►

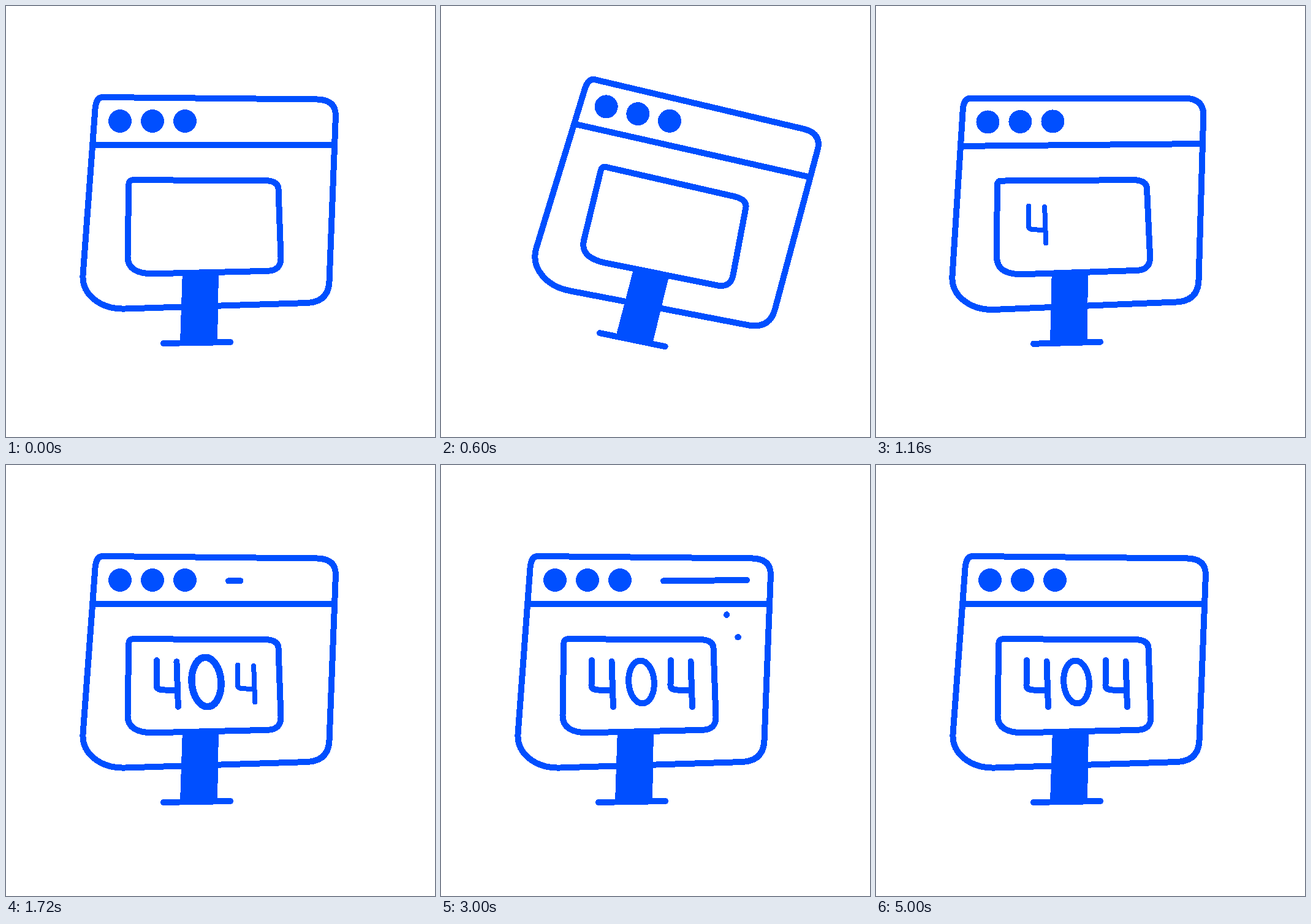
An HTML page that plays this animation: 700x704 px, repeating every 5.04 s.

```html
<!DOCTYPE html>
<html lang="en">
<head>
<meta charset="utf-8">
<title>404</title>
<style>
  html, body { margin: 0; width: 100%; height: 100%; overflow: hidden; background: #fff; }
  svg { display: block; width: 100%; height: 100%; }
  .line { fill: none; stroke: #004fff; stroke-width: 10; stroke-linecap: round; stroke-linejoin: round; }
  .solid { fill: #004fff; }
</style>
</head>
<body>
<svg viewBox="0 0 700 704" shape-rendering="crispEdges">
  <g id="device">
    <path class="line" d="M158 149 L508 152.500 Q537 153 538 178 L527.500 450 Q526 483 492 485 L195 494.500 C155 496 124 472 125.500 440 L145.500 168 Q147 149 158 149 Z"/>
    <path class="line" d="M145 227 H534"/>
    <g class="solid">
      <circle cx="186" cy="188" r="19"/>
      <circle cx="239" cy="188" r="19"/>
      <circle cx="292" cy="188" r="19"/>
    </g>
    <path class="line" d="M207 284.300 L422 285 Q444 285.500 444.500 299 L448.500 411 Q449 431.500 428 432.800 L240 437.300 Q198.500 437.500 198.500 409 L200.300 292 Q200.500 284.300 207 284.300 Z"/>
    <path class="solid" d="M288 432 H347 L345 550 H284 Z"/>
    <path class="line" d="M257 551 L366 549"/>
  </g>
  <g id="digits" class="line">
    <path d="M246 319 L245.500 360 Q245.500 367 257 367.500 L279 368 M278.500 321 L281 395"/>
    <ellipse cx="327" cy="354.500" rx="20.800" ry="35"/>
    <path d="M375 319 L374.500 360 Q374.500 367 386 367.500 L408 368 M407.500 321 L410 395"/>
  </g>
  <path id="address" class="line"/>
  <path id="rayUp" class="line"/>
  <path id="raySide" class="line"/>
</svg>
<script>
const LOOP = 5040, STEP = 40;
const get = id => document.getElementById(id);
const device = get('device');
const digits = [...get('digits').children];
const digitCenters = [[262, 357], [327, 354.5], [391, 357]];

const tilt = [[0, 0], [0.36, 11.75], [0.635, 11.75], [0.72, 0]];

// Linear keys; each key rings on with the speed it was reached at.
function spring(keys, t) {
  const i = keys.findLastIndex(([time]) => time <= t);
  if (i < 0) return keys[0][1];
  const [t0, v0] = keys[i];
  const next = keys[i + 1], prev = keys[i - 1];
  let value = next ? v0 + (next[1] - v0) * (t - t0) / (next[0] - t0) : v0;
  if (prev) {
    const speed = (v0 - prev[1]) / (t0 - prev[0]);
    const dt = t - t0;
    value += 0.1 * speed * Math.sin(2 * Math.PI * dt) * Math.exp(-5 * dt);
  }
  return value;
}

function ease(t, start, duration) {
  const x = Math.min(1, Math.max(0, (t - start) / duration));
  return x * x * (3 - 2 * x);
}

// Shows the part of a segment between two fractions of its length.
function trim(id, [x1, y1, x2, y2], from, to) {
  const at = f => `${x1 + (x2 - x1) * f} ${y1 + (y2 - y1) * f}`;
  get(id).setAttribute('d', to > from ? `M${at(from)} L${at(to)}` : '');
}

function draw(t) {
  device.setAttribute('transform', `rotate(${spring(tilt, t)} 333.5 551)`);

  digits.forEach((digit, i) => {
    const start = 1 + 0.28 * i;
    const size = spring([[start, 0], [start + 0.2, 1]], t);
    const [x, y] = digitCenters[i];
    const lean = i === 1 ? -4 : 0;
    digit.setAttribute('transform',
      `translate(${x} ${y}) scale(${size}) rotate(${lean}) translate(${-x} ${-y})`);
    digit.style.display = size > 0 ? '' : 'none';
  });

  trim('address', [363, 189.3, 499, 188], ease(t, 4.2, 0.8), ease(t, 1.53, 0.8));

  const tail = ease(t, 3.16, 0.2), head = ease(t, 2.98, 0.2);
  trim('rayUp', [466.3, 244.3, 453, 266], tail, head);
  trim('raySide', [485, 281.2, 462, 288], tail, head);
}

function tick() {
  const ms = performance.now() % LOOP;
  draw(Math.floor(ms / STEP) * STEP / 1000);
  requestAnimationFrame(tick);
}
tick();
</script>
</body>
</html>
```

◄

- _WHAT THE TASK ASKS_
Every entry above should be printed again exactly, except for the pictures.

- _ANSWER AREA_
An HTML page that plays this animation: 700x704 px, repeating every 5.04 s.

```html
<!DOCTYPE html>
<html lang="en">
<head>
<meta charset="utf-8">
<title>404</title>
<style>
  html, body { margin: 0; width: 100%; height: 100%; overflow: hidden; background: #fff; }
  svg { display: block; width: 100%; height: 100%; }
  .line { fill: none; stroke: #004fff; stroke-width: 10; stroke-linecap: round; stroke-linejoin: round; }
  .solid { fill: #004fff; }
</style>
</head>
<body>
<svg viewBox="0 0 700 704" shape-rendering="crispEdges">
  <g id="device">
    <path class="line" d="M158 149 L508 152.500 Q537 153 538 178 L527.500 450 Q526 483 492 485 L195 494.500 C155 496 124 472 125.500 440 L145.500 168 Q147 149 158 149 Z"/>
    <path class="line" d="M145 227 H534"/>
    <g class="solid">
      <circle cx="186" cy="188" r="19"/>
      <circle cx="239" cy="188" r="19"/>
      <circle cx="292" cy="188" r="19"/>
    </g>
    <path class="line" d="M207 284.300 L422 285 Q444 285.500 444.500 299 L448.500 411 Q449 431.500 428 432.800 L240 437.300 Q198.500 437.500 198.500 409 L200.300 292 Q200.500 284.300 207 284.300 Z"/>
    <path class="solid" d="M288 432 H347 L345 550 H284 Z"/>
    <path class="line" d="M257 551 L366 549"/>
  </g>
  <g id="digits" class="line">
    <path d="M246 319 L245.500 360 Q245.500 367 257 367.500 L279 368 M278.500 321 L281 395"/>
    <ellipse cx="327" cy="354.500" rx="20.800" ry="35"/>
    <path d="M375 319 L374.500 360 Q374.500 367 386 367.500 L408 368 M407.500 321 L410 395"/>
  </g>
  <path id="address" class="line"/>
  <path id="rayUp" class="line"/>
  <path id="raySide" class="line"/>
</svg>
<script>
const LOOP = 5040, STEP = 40;
const get = id => document.getElementById(id);
const device = get('device');
const digits = [...get('digits').children];
const digitCenters = [[262, 357], [327, 354.5], [391, 357]];

const tilt = [[0, 0], [0.36, 11.75], [0.635, 11.75], [0.72, 0]];

// Linear keys; each key rings on with the speed it was reached at.
function spring(keys, t) {
  const i = keys.findLastIndex(([time]) => time <= t);
  if (i < 0) return keys[0][1];
  const [t0, v0] = keys[i];
  const next = keys[i + 1], prev = keys[i - 1];
  let value = next ? v0 + (next[1] - v0) * (t - t0) / (next[0] - t0) : v0;
  if (prev) {
    const speed = (v0 - prev[1]) / (t0 - prev[0]);
    const dt = t - t0;
    value += 0.1 * speed * Math.sin(2 * Math.PI * dt) * Math.exp(-5 * dt);
  }
  return value;
}

function ease(t, start, duration) {
  const x = Math.min(1, Math.max(0, (t - start) / duration));
  return x * x * (3 - 2 * x);
}

// Shows the part of a segment between two fractions of its length.
function trim(id, [x1, y1, x2, y2], from, to) {
  const at = f => `${x1 + (x2 - x1) * f} ${y1 + (y2 - y1) * f}`;
  get(id).setAttribute('d', to > from ? `M${at(from)} L${at(to)}` : '');
}

function draw(t) {
  device.setAttribute('transform', `rotate(${spring(tilt, t)} 333.5 551)`);

  digits.forEach((digit, i) => {
    const start = 1 + 0.28 * i;
    const size = spring([[start, 0], [start + 0.2, 1]], t);
    const [x, y] = digitCenters[i];
    const lean = i === 1 ? -4 : 0;
    digit.setAttribute('transform',
      `translate(${x} ${y}) scale(${size}) rotate(${lean}) translate(${-x} ${-y})`);
    digit.style.display = size > 0 ? '' : 'none';
  });

  trim('address', [363, 189.3, 499, 188], ease(t, 4.2, 0.8), ease(t, 1.53, 0.8));

  const tail = ease(t, 3.16, 0.2), head = ease(t, 2.98, 0.2);
  trim('rayUp', [466.3, 244.3, 453, 266], tail, head);
  trim('raySide', [485, 281.2, 462, 288], tail, head);
}

function tick() {
  const ms = performance.now() % LOOP;
  draw(Math.floor(ms / STEP) * STEP / 1000);
  requestAnimationFrame(tick);
}
tick();
</script>
</body>
</html>
```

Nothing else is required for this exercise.